Is your smartphone draining your time?
The research early evidence does suggest that frequent cell phone use has been found to reduce memory shorten attention spans and reduce cognitive ability.
Let’s be factual: app developers and social media experience experts have already admitted they design their apps to be addictive. If you’re feeling strapped for time and emotionally exhausted by the technology, yet catch for your phone whenever you need a distraction—well, you are not alone.
Millions of people have established the same habit. We’ll share how to break your smartphone addiction. Are you ready to break that bad habit? So are we. It doesn’t matter if you are a high school student or a doctor. We are trying to break our bad habits and implementing good ones.
Layers of behavior Change:
There are three layers of behavior change:
- Moving your outcomes would be something like losing weight or break your smartphone addiction. It operates on the level of goals.
- The 2nd layer of changing your process would be something like implementing a new routine at the gym or to change the mobile password with a tough password so that you could feel tough again and again to open the mobile password. This applies to changes in your habits.
- Changing your identity is the third and inmost layer. If you believe you’re a right and athletic person or believe you’re well-matched to be a doctor, your results and behavior will follow. This applies to changes in your beliefs. Change your beliefs, moving your identity, and this is the most powerful gadget of change.
To demonstrate this point, take two people who are demanding to quit smoking. When presented with a cigarette, the 1st person says, “No thanks, I’m trying to quit.” But the second says, “No thanks, I’m not a smoker.” It is a minor and subtle transformation, but this power of language is unbelievable.
To achieve an A in English or consistently awaken up at 5 AM now results in cognitive dissonance, where your belief and behavior contradict one another, and people dislike contradicting themselves. This all sounds worthy, but how do I truly get my desired identity to stick? Okay, the more you repeat a behavior, the more you strengthen the identity connected with that behavior. Each experience in life adjusts your self-image. We don’t change in one second, but we change bit by bit, habit by habit, and day by day.
“The most practical way to change who you are is to change what you do.”
Improve 1% each day.
First, the basic principle that small, incremental changes can result in great results. Too often, we convince ourselves that great success requires excellent action. But, the compounding effect doesn’t apply to invest. Small 1% progresses in your life compound to create amazing things in your life.
E.g., if you improve 1% each day for a full year, you’ll end up 37 times better by the end. The more you tell yourself that you’re not moral enough, or worthless, or stupid, the more you’ll interpret life through that lens and instill it further and further.
If you’re facing trouble changing your habits, the issue isn’t you. The issue is your system. Goals are the results you hunger to accomplish. Systems are the processes that lead to those results.

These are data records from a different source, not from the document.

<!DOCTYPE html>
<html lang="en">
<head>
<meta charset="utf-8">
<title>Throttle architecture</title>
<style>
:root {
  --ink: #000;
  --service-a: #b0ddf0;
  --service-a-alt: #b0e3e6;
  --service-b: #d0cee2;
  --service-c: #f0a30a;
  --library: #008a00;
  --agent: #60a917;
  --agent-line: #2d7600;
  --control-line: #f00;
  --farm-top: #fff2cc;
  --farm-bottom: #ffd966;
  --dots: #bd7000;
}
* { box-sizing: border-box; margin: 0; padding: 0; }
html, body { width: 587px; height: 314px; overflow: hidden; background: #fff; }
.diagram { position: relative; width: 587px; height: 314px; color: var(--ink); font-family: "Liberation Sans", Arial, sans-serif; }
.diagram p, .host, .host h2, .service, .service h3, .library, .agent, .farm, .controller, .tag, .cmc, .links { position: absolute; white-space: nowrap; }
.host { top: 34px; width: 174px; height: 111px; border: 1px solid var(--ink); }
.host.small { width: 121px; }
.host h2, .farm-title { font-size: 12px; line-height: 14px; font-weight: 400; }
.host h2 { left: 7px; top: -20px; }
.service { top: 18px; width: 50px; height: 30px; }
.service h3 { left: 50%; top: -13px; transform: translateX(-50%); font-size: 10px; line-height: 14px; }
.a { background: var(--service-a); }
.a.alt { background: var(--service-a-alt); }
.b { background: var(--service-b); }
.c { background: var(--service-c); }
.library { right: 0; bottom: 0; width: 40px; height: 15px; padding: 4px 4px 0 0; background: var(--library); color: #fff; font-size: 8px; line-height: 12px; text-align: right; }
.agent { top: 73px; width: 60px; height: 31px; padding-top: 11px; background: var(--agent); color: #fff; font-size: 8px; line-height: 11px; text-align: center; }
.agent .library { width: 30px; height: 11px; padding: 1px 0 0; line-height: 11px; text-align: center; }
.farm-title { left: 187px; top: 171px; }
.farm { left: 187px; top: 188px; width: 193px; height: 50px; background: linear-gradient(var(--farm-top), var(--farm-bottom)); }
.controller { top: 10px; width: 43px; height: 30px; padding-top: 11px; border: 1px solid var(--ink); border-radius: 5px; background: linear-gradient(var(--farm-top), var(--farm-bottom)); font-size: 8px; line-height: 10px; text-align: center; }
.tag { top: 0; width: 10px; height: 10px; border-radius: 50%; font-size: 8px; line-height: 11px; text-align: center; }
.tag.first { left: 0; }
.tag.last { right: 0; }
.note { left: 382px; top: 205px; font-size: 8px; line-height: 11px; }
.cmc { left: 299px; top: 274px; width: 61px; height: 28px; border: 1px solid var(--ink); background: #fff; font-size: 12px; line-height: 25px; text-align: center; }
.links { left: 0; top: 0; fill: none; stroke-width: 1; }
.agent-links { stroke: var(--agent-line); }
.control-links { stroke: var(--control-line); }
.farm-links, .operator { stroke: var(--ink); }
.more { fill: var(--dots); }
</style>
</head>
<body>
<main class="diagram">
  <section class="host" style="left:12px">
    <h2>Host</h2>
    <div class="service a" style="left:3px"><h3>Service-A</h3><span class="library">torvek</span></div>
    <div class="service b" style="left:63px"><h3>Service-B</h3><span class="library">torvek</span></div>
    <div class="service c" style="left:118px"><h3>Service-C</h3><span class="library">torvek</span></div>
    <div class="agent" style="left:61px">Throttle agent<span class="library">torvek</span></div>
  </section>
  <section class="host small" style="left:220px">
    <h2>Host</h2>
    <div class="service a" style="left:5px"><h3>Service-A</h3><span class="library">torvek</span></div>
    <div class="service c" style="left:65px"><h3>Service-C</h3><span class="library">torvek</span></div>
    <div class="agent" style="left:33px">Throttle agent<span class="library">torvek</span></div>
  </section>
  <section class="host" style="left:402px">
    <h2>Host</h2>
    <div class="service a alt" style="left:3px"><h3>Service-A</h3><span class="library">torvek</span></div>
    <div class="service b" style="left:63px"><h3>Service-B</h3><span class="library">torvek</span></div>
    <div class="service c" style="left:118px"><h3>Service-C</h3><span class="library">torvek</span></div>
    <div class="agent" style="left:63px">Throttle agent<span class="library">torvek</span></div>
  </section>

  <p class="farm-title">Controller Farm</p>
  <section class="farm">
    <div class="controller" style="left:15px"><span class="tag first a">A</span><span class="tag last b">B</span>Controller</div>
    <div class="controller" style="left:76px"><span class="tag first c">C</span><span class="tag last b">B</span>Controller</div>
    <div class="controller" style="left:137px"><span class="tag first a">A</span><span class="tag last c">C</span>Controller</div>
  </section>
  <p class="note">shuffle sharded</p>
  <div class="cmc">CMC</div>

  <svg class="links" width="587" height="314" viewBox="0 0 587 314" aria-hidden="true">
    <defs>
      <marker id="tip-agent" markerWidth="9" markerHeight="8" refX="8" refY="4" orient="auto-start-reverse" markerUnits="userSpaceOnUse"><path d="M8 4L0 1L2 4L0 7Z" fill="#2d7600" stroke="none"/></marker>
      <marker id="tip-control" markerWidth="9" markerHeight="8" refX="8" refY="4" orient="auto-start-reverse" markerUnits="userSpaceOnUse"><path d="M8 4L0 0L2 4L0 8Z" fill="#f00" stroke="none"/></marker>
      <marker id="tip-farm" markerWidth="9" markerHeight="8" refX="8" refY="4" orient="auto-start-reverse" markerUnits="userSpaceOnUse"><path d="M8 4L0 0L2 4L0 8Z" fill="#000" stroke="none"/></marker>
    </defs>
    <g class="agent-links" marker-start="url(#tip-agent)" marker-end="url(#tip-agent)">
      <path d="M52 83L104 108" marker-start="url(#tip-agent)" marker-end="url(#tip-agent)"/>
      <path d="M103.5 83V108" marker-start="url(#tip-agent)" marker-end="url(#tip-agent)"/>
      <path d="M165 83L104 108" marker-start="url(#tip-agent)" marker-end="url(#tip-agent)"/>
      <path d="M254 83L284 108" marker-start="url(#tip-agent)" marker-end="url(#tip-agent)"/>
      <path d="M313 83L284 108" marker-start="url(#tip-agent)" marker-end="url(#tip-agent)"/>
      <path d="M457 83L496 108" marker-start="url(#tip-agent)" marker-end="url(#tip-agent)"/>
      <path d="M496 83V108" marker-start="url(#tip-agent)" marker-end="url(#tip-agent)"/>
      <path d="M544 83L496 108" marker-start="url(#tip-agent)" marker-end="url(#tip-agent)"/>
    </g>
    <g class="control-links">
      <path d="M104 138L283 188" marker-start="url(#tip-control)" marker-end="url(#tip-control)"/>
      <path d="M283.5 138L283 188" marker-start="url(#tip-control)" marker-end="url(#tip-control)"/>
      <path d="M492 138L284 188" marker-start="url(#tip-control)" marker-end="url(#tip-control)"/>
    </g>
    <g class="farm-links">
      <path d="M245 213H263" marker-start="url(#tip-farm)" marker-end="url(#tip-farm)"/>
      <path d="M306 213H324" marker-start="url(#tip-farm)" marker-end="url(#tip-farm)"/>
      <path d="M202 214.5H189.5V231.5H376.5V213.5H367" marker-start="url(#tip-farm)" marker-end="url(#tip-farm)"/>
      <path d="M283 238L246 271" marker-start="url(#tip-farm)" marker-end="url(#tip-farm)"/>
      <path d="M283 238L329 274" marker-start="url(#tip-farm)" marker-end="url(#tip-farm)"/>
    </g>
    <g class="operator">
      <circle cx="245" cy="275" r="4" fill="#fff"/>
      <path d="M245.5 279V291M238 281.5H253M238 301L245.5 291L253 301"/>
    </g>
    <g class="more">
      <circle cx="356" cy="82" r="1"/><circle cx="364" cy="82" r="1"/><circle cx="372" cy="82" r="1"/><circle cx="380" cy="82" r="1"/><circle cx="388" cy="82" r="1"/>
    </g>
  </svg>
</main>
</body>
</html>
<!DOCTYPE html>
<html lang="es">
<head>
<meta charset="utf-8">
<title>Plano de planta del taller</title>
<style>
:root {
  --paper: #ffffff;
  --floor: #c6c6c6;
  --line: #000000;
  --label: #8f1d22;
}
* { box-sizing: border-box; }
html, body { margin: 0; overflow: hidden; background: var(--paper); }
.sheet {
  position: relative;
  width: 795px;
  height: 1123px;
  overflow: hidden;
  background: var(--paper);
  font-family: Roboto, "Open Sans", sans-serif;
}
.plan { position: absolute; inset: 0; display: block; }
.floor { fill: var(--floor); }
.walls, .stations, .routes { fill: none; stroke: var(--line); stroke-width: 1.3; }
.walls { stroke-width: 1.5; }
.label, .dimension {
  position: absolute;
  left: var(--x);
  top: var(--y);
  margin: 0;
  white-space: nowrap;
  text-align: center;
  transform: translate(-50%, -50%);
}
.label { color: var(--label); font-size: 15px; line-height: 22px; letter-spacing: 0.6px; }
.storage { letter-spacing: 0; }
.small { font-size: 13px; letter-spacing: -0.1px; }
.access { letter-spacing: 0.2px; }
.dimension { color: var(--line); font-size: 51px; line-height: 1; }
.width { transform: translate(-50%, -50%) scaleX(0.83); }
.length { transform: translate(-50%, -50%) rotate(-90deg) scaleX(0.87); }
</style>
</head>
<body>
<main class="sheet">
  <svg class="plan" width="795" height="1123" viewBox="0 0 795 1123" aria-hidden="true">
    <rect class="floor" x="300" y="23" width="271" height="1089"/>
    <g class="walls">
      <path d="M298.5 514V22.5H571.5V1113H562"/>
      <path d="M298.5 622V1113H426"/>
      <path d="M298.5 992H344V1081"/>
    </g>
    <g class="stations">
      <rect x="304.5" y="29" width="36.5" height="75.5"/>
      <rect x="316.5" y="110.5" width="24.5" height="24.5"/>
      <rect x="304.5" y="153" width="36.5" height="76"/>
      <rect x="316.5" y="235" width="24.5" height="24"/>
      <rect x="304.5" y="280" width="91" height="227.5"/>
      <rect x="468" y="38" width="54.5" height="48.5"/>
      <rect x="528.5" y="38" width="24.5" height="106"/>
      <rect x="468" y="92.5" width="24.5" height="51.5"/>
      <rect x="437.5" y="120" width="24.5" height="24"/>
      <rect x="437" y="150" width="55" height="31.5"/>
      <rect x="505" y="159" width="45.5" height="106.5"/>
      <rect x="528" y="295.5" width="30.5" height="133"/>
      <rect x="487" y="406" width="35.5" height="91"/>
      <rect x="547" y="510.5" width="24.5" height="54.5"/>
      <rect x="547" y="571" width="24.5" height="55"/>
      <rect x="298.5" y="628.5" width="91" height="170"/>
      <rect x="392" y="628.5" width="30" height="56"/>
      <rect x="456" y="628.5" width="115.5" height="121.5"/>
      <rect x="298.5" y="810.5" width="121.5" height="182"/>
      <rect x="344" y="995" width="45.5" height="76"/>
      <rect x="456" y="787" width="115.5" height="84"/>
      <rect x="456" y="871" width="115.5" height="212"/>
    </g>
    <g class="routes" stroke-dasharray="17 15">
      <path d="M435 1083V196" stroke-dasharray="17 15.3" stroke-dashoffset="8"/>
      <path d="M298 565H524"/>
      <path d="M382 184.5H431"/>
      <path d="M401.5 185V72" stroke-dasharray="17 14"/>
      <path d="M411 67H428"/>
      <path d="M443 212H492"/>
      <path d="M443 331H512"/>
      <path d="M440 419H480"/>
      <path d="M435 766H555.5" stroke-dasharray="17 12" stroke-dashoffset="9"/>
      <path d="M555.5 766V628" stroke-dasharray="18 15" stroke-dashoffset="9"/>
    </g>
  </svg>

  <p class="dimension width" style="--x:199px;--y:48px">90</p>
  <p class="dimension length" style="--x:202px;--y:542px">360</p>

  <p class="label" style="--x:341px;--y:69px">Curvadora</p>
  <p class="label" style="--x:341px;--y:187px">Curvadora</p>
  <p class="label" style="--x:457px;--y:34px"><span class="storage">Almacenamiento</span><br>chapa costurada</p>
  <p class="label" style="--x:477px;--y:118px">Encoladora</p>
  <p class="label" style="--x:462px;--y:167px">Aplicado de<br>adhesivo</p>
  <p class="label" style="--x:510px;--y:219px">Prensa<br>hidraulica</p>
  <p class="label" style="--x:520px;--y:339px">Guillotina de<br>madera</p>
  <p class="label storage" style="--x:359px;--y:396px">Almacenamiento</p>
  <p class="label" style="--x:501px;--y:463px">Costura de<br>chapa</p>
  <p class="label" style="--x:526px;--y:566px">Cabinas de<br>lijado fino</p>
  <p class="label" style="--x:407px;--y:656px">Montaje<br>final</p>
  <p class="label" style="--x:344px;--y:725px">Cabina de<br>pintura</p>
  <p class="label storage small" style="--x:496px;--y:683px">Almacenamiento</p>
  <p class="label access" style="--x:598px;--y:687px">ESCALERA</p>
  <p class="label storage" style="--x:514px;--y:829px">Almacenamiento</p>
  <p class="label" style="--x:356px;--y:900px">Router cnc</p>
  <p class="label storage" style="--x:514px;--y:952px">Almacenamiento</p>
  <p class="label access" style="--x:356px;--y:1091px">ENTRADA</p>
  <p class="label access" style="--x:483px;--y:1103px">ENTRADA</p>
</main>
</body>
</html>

Winners and losers have similar goals. You need to have followed the process. Next, understand that improvement is not an overnight event. You don’t just work out for one month and see a massive body transformation.
Adjusting your lock screen can keep your smartphone use in check.
Practicing mindfulness supports more deliberate and less obsessive use of smartphones. But habits can be tough to break, especially at first. If you find yourself getting for the phone without thinking about it, and attentively creating a lock screen, you can get back on the right path.
One idea is to adjust your lock screen to a reminder that says, “What do you want to pay attention to today?” The reminder will reassure you to assess your behavior and decide if you want to be on the phone.
Another lock screen note to try is, “Why now? What else?” These pointed questions ask you to replicate why you want your phone and think about whether you are about to make a valuable investment of your time.
Smartphone addiction can negatively impact your life
- Increasing loneliness and depression.
- Increasing stress
- Exacerbating attention deficit disorders
- Decreasing your ability to focus and think deeply or creatively
- Disturbing your sleep
- Running anxiety
- Encouraging self-absorption
Tips how to break your smartphone addiction
- Don’t carry your phone everywhere
- Turn off notifications.
- Use “Do Not Disturb” and “Airplane” modes more often
- Switch off your phone at certain times of the day
- Don’t sleep near the smartphone
- Make a lengthy and complicated password on mostly using social media apps
- Delete all irrelevant apps
- Disconnect the internet at night
- Pay attention to your surroundings
- Schedule time for attending to important things online
- Don’t take it to dinner.
- Don’t take it to bed.